General advice

Keep in mind as you do online research (including here) that there is no one ordained way to get in the field. There is a plethora of sources out there, and as you scour keep in mind this principle (borrowing from Tolstoy):

“All [successfull approaches to getting into data science] are alike; each [unsuccessful approach to getting into data science] is [unsuccessful] in its own way.”

Good advice will have similar themes, like taking the initiative and reading a book, complete a challenge, participate at local meetups, etc.

Here are a few good resources to get you started:

Getting setup

Often just getting setup is the biggest hurdle but once you’ve got an environment to start coding in you’re off to the races. But it can be scary diving into something new like this. If you want to get setup but need help, I recommend going to one of the meetups listed [here]() or reach out to me and I’ll help you (for real).


To start coding in Python on your machine I recommend installing either Anaconda or Miniconda. They’re both the same except Miniconda just is a smaller download of Python packages. This has been my go to tool for keeping a separate Python working environment on my machine. It makes it easy to create virtual environments and work within them. I strongly recommend only installing the Python 3.x version.

If you have a Windows machine, this tutorial will help you install Anaconda/Miniconda. It has screenshots that will walk you through each step of the way.

Then install Jupyter notebooks or Jupyter lab. This is a fantastic tool for prototyping code and for getting used to working in Python, especially if you’re new to it.

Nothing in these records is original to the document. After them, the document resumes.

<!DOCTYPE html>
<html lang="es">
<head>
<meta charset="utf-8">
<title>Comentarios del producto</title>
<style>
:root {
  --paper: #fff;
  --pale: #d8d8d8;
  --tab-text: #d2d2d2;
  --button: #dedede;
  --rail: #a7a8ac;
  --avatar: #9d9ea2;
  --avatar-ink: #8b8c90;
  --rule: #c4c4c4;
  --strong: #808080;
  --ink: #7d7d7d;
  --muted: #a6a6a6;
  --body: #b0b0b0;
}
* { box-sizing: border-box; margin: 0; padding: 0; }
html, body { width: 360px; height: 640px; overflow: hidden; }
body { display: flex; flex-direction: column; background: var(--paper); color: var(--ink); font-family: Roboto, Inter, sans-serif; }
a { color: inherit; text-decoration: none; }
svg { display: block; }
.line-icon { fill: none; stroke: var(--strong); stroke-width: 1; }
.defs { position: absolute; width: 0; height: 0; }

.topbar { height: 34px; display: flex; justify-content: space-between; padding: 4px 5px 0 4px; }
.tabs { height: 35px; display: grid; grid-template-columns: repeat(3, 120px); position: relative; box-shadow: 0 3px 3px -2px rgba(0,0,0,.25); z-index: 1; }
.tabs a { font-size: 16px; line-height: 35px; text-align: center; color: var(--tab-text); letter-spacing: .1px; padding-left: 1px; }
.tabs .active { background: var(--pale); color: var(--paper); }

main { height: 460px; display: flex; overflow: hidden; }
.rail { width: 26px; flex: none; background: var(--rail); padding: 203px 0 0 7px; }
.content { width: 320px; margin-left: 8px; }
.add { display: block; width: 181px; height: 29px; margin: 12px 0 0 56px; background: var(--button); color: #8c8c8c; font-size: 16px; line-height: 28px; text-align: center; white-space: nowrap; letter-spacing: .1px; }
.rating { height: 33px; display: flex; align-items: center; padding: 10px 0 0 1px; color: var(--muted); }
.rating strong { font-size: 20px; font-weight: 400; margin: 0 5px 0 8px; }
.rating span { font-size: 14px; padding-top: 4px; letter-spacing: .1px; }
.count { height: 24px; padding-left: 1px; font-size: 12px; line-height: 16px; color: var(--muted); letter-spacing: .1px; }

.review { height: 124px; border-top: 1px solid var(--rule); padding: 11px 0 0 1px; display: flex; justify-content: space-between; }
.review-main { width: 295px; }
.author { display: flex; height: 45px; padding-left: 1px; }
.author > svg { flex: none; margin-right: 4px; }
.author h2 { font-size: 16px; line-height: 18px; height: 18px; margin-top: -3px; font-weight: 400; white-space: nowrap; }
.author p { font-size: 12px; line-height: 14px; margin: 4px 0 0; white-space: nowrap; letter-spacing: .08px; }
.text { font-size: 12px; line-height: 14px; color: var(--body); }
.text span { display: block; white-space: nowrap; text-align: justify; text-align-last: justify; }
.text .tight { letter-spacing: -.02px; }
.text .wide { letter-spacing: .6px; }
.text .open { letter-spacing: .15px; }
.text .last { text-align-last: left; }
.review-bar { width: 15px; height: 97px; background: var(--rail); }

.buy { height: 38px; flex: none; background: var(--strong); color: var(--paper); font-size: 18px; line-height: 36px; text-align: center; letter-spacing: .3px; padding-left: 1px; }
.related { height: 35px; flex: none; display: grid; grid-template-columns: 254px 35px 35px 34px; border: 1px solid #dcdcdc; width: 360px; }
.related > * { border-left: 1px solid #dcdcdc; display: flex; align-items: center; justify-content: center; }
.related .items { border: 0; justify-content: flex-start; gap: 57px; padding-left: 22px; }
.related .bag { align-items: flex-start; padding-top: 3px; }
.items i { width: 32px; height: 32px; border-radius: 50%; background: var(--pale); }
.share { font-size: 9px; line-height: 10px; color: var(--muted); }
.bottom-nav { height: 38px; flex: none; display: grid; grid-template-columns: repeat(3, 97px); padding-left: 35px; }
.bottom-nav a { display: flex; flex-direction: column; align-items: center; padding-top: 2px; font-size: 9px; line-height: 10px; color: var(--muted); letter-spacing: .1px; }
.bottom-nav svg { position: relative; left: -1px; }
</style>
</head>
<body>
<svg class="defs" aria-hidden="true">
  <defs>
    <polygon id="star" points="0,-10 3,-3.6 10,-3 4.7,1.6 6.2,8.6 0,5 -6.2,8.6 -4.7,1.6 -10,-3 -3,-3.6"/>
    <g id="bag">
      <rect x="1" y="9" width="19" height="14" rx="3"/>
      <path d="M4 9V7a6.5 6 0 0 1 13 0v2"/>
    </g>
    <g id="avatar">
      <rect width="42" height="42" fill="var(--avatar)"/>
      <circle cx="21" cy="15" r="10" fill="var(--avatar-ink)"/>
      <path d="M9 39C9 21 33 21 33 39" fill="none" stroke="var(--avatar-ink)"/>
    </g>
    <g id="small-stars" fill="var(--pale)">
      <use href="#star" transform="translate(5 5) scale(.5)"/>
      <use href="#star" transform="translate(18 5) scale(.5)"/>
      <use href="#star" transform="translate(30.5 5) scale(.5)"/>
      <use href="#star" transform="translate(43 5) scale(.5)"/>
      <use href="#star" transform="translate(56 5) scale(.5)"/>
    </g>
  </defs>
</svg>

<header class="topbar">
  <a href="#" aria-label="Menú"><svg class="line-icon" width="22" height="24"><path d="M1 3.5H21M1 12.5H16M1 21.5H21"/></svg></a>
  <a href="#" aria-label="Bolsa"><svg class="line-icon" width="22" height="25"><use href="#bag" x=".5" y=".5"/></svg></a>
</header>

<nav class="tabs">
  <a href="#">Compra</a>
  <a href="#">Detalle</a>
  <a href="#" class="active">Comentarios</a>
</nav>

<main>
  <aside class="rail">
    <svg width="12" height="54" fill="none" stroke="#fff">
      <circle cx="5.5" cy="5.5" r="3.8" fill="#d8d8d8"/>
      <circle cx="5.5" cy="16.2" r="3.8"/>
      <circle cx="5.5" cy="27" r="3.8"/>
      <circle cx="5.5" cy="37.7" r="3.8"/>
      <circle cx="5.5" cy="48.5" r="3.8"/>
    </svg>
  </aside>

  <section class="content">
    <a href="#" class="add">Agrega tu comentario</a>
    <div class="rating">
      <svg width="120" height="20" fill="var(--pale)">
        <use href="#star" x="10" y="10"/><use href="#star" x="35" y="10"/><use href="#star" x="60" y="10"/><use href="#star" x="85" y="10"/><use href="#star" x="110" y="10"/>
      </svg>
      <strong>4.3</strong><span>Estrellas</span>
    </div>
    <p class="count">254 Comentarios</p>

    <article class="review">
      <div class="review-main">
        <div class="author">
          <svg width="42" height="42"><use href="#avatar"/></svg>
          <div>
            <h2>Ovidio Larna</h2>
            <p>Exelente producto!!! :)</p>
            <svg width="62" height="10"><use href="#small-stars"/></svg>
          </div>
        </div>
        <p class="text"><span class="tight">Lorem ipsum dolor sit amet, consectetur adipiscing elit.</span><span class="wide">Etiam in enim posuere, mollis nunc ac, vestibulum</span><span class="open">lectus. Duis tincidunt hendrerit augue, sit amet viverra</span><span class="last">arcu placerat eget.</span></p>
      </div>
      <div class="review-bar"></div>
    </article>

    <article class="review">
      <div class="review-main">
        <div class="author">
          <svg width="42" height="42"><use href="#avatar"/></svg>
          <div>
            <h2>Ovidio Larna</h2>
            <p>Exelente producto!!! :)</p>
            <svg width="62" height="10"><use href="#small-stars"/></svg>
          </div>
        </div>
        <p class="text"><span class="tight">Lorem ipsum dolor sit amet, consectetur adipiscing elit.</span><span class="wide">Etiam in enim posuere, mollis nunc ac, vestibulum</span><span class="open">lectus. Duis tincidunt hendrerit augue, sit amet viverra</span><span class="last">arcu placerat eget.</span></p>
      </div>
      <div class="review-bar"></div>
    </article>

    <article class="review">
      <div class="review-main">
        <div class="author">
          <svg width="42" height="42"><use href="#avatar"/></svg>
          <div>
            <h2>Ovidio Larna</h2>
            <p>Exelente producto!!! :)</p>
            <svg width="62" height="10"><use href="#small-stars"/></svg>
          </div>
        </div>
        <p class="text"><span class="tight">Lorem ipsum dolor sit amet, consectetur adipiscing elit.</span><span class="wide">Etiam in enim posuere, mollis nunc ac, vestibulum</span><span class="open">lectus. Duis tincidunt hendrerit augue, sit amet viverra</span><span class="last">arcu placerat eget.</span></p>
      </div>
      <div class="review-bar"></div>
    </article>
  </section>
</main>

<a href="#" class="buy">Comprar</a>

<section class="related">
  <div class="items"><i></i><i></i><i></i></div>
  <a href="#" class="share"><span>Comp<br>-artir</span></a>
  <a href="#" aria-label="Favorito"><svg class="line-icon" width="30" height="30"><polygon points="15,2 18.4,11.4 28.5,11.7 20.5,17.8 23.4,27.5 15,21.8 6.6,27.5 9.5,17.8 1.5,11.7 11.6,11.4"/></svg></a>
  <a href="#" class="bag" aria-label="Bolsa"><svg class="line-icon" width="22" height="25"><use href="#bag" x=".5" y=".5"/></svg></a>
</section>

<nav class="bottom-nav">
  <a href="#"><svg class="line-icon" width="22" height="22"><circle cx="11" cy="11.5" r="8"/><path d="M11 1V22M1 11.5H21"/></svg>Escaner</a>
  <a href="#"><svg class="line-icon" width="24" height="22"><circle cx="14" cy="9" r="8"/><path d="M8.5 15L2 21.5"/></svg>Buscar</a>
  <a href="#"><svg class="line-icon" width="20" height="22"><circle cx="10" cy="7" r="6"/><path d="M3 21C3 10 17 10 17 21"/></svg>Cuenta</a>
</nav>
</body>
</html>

With these installed, you’ll be ready to start developing on your machine.


Installing R and RStudio on your machine is the first step in learning how to work in R. Here are some links for setting up R and RStudio on your machine.

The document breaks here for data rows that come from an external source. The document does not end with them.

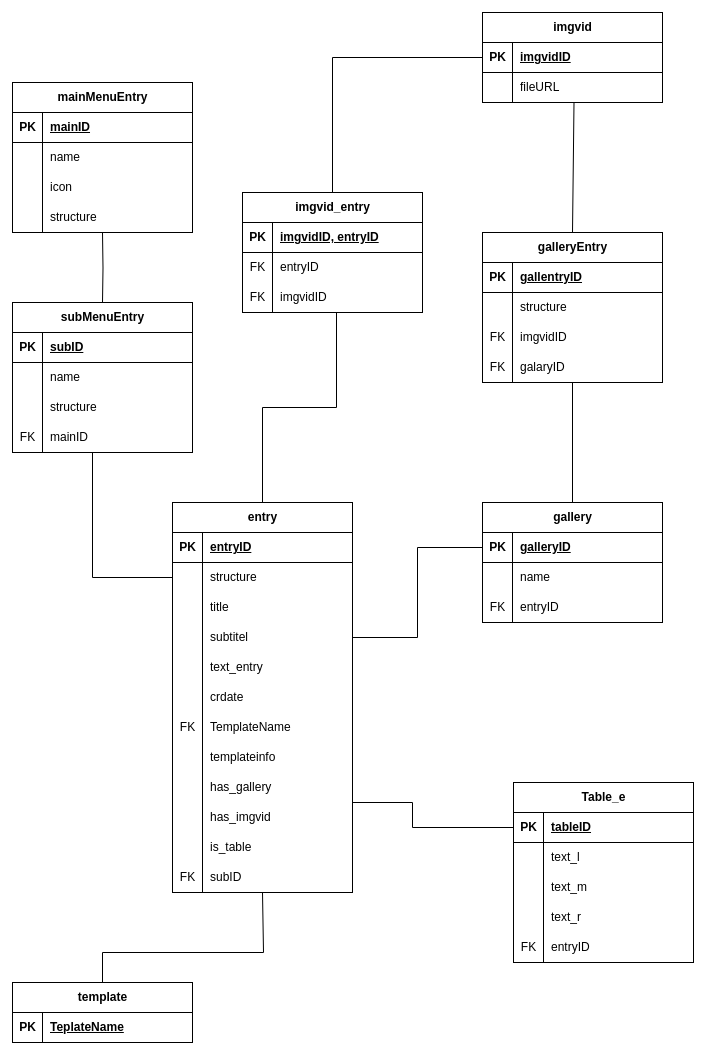
<!DOCTYPE html>
<html lang="en">
<head>
<meta charset="utf-8">
<title>Entity relationship diagram</title>
<style>
:root { --paper: #fff; --ink: #000; }
* { box-sizing: border-box; margin: 0; padding: 0; }
html, body { width: 706px; height: 1055px; overflow: hidden; background: var(--paper); }
.diagram {
  position: relative; width: 706px; height: 1055px;
  font: 12px/29px "Liberation Sans", Arial, sans-serif; color: var(--ink);
}
.relations { position: absolute; inset: 0; fill: none; stroke: var(--ink); stroke-width: 1; }
.entity {
  position: absolute; left: var(--x); top: var(--y); width: 181px;
  border: 1px solid var(--ink); background: var(--paper);
}
.entity h2 { height: 30px; font: inherit; font-weight: 700; text-align: center; border-bottom: 1px solid var(--ink); }
.field { display: grid; grid-template-columns: 30px 1fr; height: 30px; white-space: nowrap; }
.field:last-child { height: 29px; }
.key { border-right: 1px solid var(--ink); text-align: center; }
.name { padding-left: 7px; }
.primary { font-weight: 700; }
.primary .name { text-decoration: underline; }
.primary:not(:last-child) { border-bottom: 1px solid var(--ink); }
</style>
</head>
<body>
<main class="diagram">
  <svg class="relations" width="706" height="1055" viewBox="0 0 706 1055" aria-hidden="true">
    <polyline points="482.5,57.5 332.5,57.5 332.5,192.5"/>
    <polyline points="574,102.5 572.5,232.5"/>
    <polyline points="102.5,232.5 103,268 102.5,302.5"/>
    <polyline points="572.5,382.5 572.5,502.5"/>
    <polyline points="336.5,312.5 336.5,407.5 262.5,407.5 262.5,502.5"/>
    <polyline points="92.5,452.5 92.5,577.5 172.5,577.5"/>
    <polyline points="482.5,547.5 417.5,547.5 417.5,637.5 352.5,637.5"/>
    <polyline points="352.5,802.5 412.5,802.5 412.5,827.5 513.5,827.5"/>
    <polyline points="262.5,892.5 263.5,952.5 102.5,952.5 102.5,982.5"/>
  </svg>

  <section class="entity" style="--x:482px;--y:12px">
    <h2>imgvid</h2>
    <div class="field primary"><span class="key">PK</span><span class="name">imgvidID</span></div>
    <div class="field"><span class="key"></span><span class="name">fileURL</span></div>
  </section>

  <section class="entity" style="--x:12px;--y:82px">
    <h2>mainMenuEntry</h2>
    <div class="field primary"><span class="key">PK</span><span class="name">mainID</span></div>
    <div class="field"><span class="key"></span><span class="name">name</span></div>
    <div class="field"><span class="key"></span><span class="name">icon</span></div>
    <div class="field"><span class="key"></span><span class="name">structure</span></div>
  </section>

  <section class="entity" style="--x:242px;--y:192px">
    <h2>imgvid_entry</h2>
    <div class="field primary"><span class="key">PK</span><span class="name">imgvidID, entryID</span></div>
    <div class="field"><span class="key">FK</span><span class="name">entryID</span></div>
    <div class="field"><span class="key">FK</span><span class="name">imgvidID</span></div>
  </section>

  <section class="entity" style="--x:482px;--y:232px">
    <h2>galleryEntry</h2>
    <div class="field primary"><span class="key">PK</span><span class="name">gallentryID</span></div>
    <div class="field"><span class="key"></span><span class="name">structure</span></div>
    <div class="field"><span class="key">FK</span><span class="name">imgvidID</span></div>
    <div class="field"><span class="key">FK</span><span class="name">galaryID</span></div>
  </section>

  <section class="entity" style="--x:12px;--y:302px">
    <h2>subMenuEntry</h2>
    <div class="field primary"><span class="key">PK</span><span class="name">subID</span></div>
    <div class="field"><span class="key"></span><span class="name">name</span></div>
    <div class="field"><span class="key"></span><span class="name">structure</span></div>
    <div class="field"><span class="key">FK</span><span class="name">mainID</span></div>
  </section>

  <section class="entity" style="--x:172px;--y:502px">
    <h2>entry</h2>
    <div class="field primary"><span class="key">PK</span><span class="name">entryID</span></div>
    <div class="field"><span class="key"></span><span class="name">structure</span></div>
    <div class="field"><span class="key"></span><span class="name">title</span></div>
    <div class="field"><span class="key"></span><span class="name">subtitel</span></div>
    <div class="field"><span class="key"></span><span class="name">text_entry</span></div>
    <div class="field"><span class="key"></span><span class="name">crdate</span></div>
    <div class="field"><span class="key">FK</span><span class="name">TemplateName</span></div>
    <div class="field"><span class="key"></span><span class="name">templateinfo</span></div>
    <div class="field"><span class="key"></span><span class="name">has_gallery</span></div>
    <div class="field"><span class="key"></span><span class="name">has_imgvid</span></div>
    <div class="field"><span class="key"></span><span class="name">is_table</span></div>
    <div class="field"><span class="key">FK</span><span class="name">subID</span></div>
  </section>

  <section class="entity" style="--x:482px;--y:502px">
    <h2>gallery</h2>
    <div class="field primary"><span class="key">PK</span><span class="name">galleryID</span></div>
    <div class="field"><span class="key"></span><span class="name">name</span></div>
    <div class="field"><span class="key">FK</span><span class="name">entryID</span></div>
  </section>

  <section class="entity" style="--x:513px;--y:782px">
    <h2>Table_e</h2>
    <div class="field primary"><span class="key">PK</span><span class="name">tableID</span></div>
    <div class="field"><span class="key"></span><span class="name">text_l</span></div>
    <div class="field"><span class="key"></span><span class="name">text_m</span></div>
    <div class="field"><span class="key"></span><span class="name">text_r</span></div>
    <div class="field"><span class="key">FK</span><span class="name">entryID</span></div>
  </section>

  <section class="entity" style="--x:12px;--y:982px">
    <h2>template</h2>
    <div class="field primary"><span class="key">PK</span><span class="name">TeplateName</span></div>
  </section>
</main>
</body>
</html>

Checkout this page in the edX Foundations of Data course. It has step-by-step instructions for downloading and installing R and RStudio for Windows and Mac users.

If you already have R installed you can download RStudio from RStudio’s products download page. Download the free version.

With this installed, you’ll be ready to start developing on your machine.


SQL is a great language to learn because it introduces you to the world of databases. It might not sound as “sexy” as learning deep learning or Spark, but learning the universal language of SQL is your ticket to understanding how to work with databases anywhere.

To get started learning the language I recommend checking out these online resources that will get you familiar with the language and concepts.

  • SQLZoo. This is a very simple but effective online SQL tutorial tool. It will teach you the concepts and help you along and the best thing is if you get it right you see a creepy emoji face pop up!
  • End-to-End Machine Learning’s SQL resources. Brandon Roeher’s new collection of learning SQL resources looks pretty awesome!
  • Select Star SQL. This is an interactive book that teaches you chapter by chapter through some interesting data.